Stored dataset items
* * *
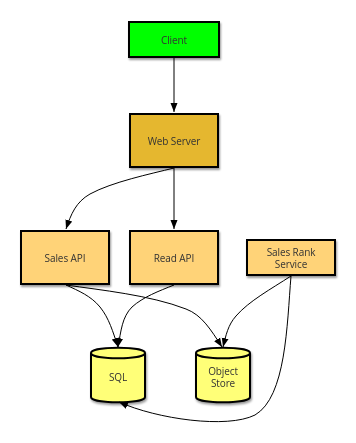
<!DOCTYPE html>
<html lang="en">
<head>
<meta charset="utf-8">
<title>Sales rank architecture</title>
<style>
:root {
  --paper: #fff;
  --line: #000;
  --text: #333;
  --client: #0f0;
  --server: #e5b72f;
  --service: #ffd378;
  --store: #ffff78;
}
* { box-sizing: border-box; }
html, body { margin: 0; overflow: hidden; background: var(--paper); }
.diagram {
  position: relative;
  width: 356px;
  height: 443px;
  overflow: hidden;
  background: var(--paper);
  color: var(--text);
  font: 10px/12px "Open Sans", "Noto Sans", sans-serif;
  letter-spacing: -0.1px;
}
.drawing { position: absolute; inset: 0; display: block; }
.edges path { fill: none; stroke: var(--line); stroke-width: 1; }
.shapes { fill: var(--store); stroke: var(--line); stroke-width: 2; }
.node {
  position: absolute;
  display: flex;
  align-items: center;
  justify-content: center;
  text-align: center;
}
.box { border: 2px solid var(--line); box-shadow: 1px 2px 2px rgba(0, 0, 0, .4); }
.client { left: 128px; top: 21px; width: 92px; height: 37px; background: var(--client); }
.web-server { left: 129px; top: 113px; width: 90px; height: 55px; background: var(--server); }
.sales-api { left: 20px; top: 230px; width: 90px; height: 55px; background: var(--service); }
.read-api { left: 129px; top: 230px; width: 90px; height: 55px; background: var(--service); }
.sales-rank { left: 246px; top: 239px; width: 90px; height: 37px; background: var(--service); }
.sql { left: 91px; top: 358px; width: 54px; height: 38px; }
.object-store { left: 196px; top: 358px; width: 54px; height: 38px; }
</style>
</head>
<body>
<main class="diagram">
  <div class="node box client">Client</div>
  <div class="node box web-server">Web Server</div>
  <div class="node box sales-api">Sales API</div>
  <div class="node box read-api">Read API</div>
  <div class="node box sales-rank">Sales Rank<br>Service</div>

  <svg class="drawing" width="356" height="443" viewBox="0 0 356 443" aria-hidden="true">
    <defs>
      <marker id="arrow" markerUnits="userSpaceOnUse" markerWidth="10" markerHeight="8" refX="9" refY="4" orient="auto">
        <polygon points="0,0.5 9,4 0,7.5"/>
      </marker>
      <filter id="shadow" x="-10%" y="-10%" width="125%" height="125%">
        <feDropShadow dx="1" dy="2" stdDeviation="1" flood-opacity=".4"/>
      </filter>
      <g id="cylinder">
        <path d="M0 5V49C0 56 54 56 54 49V5C54 -2 0 -2 0 5Z"/>
        <path d="M0 5C0 12 54 12 54 5" fill="none"/>
      </g>
    </defs>
    <g class="shapes" filter="url(#shadow)">
      <use href="#cylinder" x="91" y="348"/>
      <use href="#cylinder" x="196" y="348"/>
    </g>
    <g class="edges">
      <path d="M174 58V112" marker-end="url(#arrow)"/>
      <path d="M174 168C150 174 112 182 90 194C76 202 71 214 66 229" marker-end="url(#arrow)"/>
      <path d="M174 168V229" marker-end="url(#arrow)"/>
      <path d="M66 285C79 291 91 296 100 307C109 318 113 332 118 347" marker-end="url(#arrow)"/>
      <path d="M66 285C100 290 150 295 186 309C202 315 211 330 222 347" marker-end="url(#arrow)"/>
      <path d="M174 285C159 291 143 297 132 307C122 317 121 331 118 347" marker-end="url(#arrow)"/>
      <path d="M291 276C271 289 249 301 236 316C228 325 226 335 223 347" marker-end="url(#arrow)"/>
      <path d="M291 276C287 325 286 397 255 415C227 429 157 419 119 402" marker-end="url(#arrow)"/>
    </g>
  </svg>

  <div class="node sql">SQL</div>
  <div class="node object-store">Object<br>Store</div>
</main>
</body>
</html>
* * *
▶ _Aim of the exercise_
Your copy should hold every entry exactly as written, but none of the pictures.

▶ _Result of this exercise_
<!DOCTYPE html>
<html lang="en">
<head>
<meta charset="utf-8">
<title>Sales rank architecture</title>
<style>
:root {
  --paper: #fff;
  --line: #000;
  --text: #333;
  --client: #0f0;
  --server: #e5b72f;
  --service: #ffd378;
  --store: #ffff78;
}
* { box-sizing: border-box; }
html, body { margin: 0; overflow: hidden; background: var(--paper); }
.diagram {
  position: relative;
  width: 356px;
  height: 443px;
  overflow: hidden;
  background: var(--paper);
  color: var(--text);
  font: 10px/12px "Open Sans", "Noto Sans", sans-serif;
  letter-spacing: -0.1px;
}
.drawing { position: absolute; inset: 0; display: block; }
.edges path { fill: none; stroke: var(--line); stroke-width: 1; }
.shapes { fill: var(--store); stroke: var(--line); stroke-width: 2; }
.node {
  position: absolute;
  display: flex;
  align-items: center;
  justify-content: center;
  text-align: center;
}
.box { border: 2px solid var(--line); box-shadow: 1px 2px 2px rgba(0, 0, 0, .4); }
.client { left: 128px; top: 21px; width: 92px; height: 37px; background: var(--client); }
.web-server { left: 129px; top: 113px; width: 90px; height: 55px; background: var(--server); }
.sales-api { left: 20px; top: 230px; width: 90px; height: 55px; background: var(--service); }
.read-api { left: 129px; top: 230px; width: 90px; height: 55px; background: var(--service); }
.sales-rank { left: 246px; top: 239px; width: 90px; height: 37px; background: var(--service); }
.sql { left: 91px; top: 358px; width: 54px; height: 38px; }
.object-store { left: 196px; top: 358px; width: 54px; height: 38px; }
</style>
</head>
<body>
<main class="diagram">
  <div class="node box client">Client</div>
  <div class="node box web-server">Web Server</div>
  <div class="node box sales-api">Sales API</div>
  <div class="node box read-api">Read API</div>
  <div class="node box sales-rank">Sales Rank<br>Service</div>

  <svg class="drawing" width="356" height="443" viewBox="0 0 356 443" aria-hidden="true">
    <defs>
      <marker id="arrow" markerUnits="userSpaceOnUse" markerWidth="10" markerHeight="8" refX="9" refY="4" orient="auto">
        <polygon points="0,0.5 9,4 0,7.5"/>
      </marker>
      <filter id="shadow" x="-10%" y="-10%" width="125%" height="125%">
        <feDropShadow dx="1" dy="2" stdDeviation="1" flood-opacity=".4"/>
      </filter>
      <g id="cylinder">
        <path d="M0 5V49C0 56 54 56 54 49V5C54 -2 0 -2 0 5Z"/>
        <path d="M0 5C0 12 54 12 54 5" fill="none"/>
      </g>
    </defs>
    <g class="shapes" filter="url(#shadow)">
      <use href="#cylinder" x="91" y="348"/>
      <use href="#cylinder" x="196" y="348"/>
    </g>
    <g class="edges">
      <path d="M174 58V112" marker-end="url(#arrow)"/>
      <path d="M174 168C150 174 112 182 90 194C76 202 71 214 66 229" marker-end="url(#arrow)"/>
      <path d="M174 168V229" marker-end="url(#arrow)"/>
      <path d="M66 285C79 291 91 296 100 307C109 318 113 332 118 347" marker-end="url(#arrow)"/>
      <path d="M66 285C100 290 150 295 186 309C202 315 211 330 222 347" marker-end="url(#arrow)"/>
      <path d="M174 285C159 291 143 297 132 307C122 317 121 331 118 347" marker-end="url(#arrow)"/>
      <path d="M291 276C271 289 249 301 236 316C228 325 226 335 223 347" marker-end="url(#arrow)"/>
      <path d="M291 276C287 325 286 397 255 415C227 429 157 419 119 402" marker-end="url(#arrow)"/>
    </g>
  </svg>

  <div class="node sql">SQL</div>
  <div class="node object-store">Object<br>Store</div>
</main>
</body>
</html>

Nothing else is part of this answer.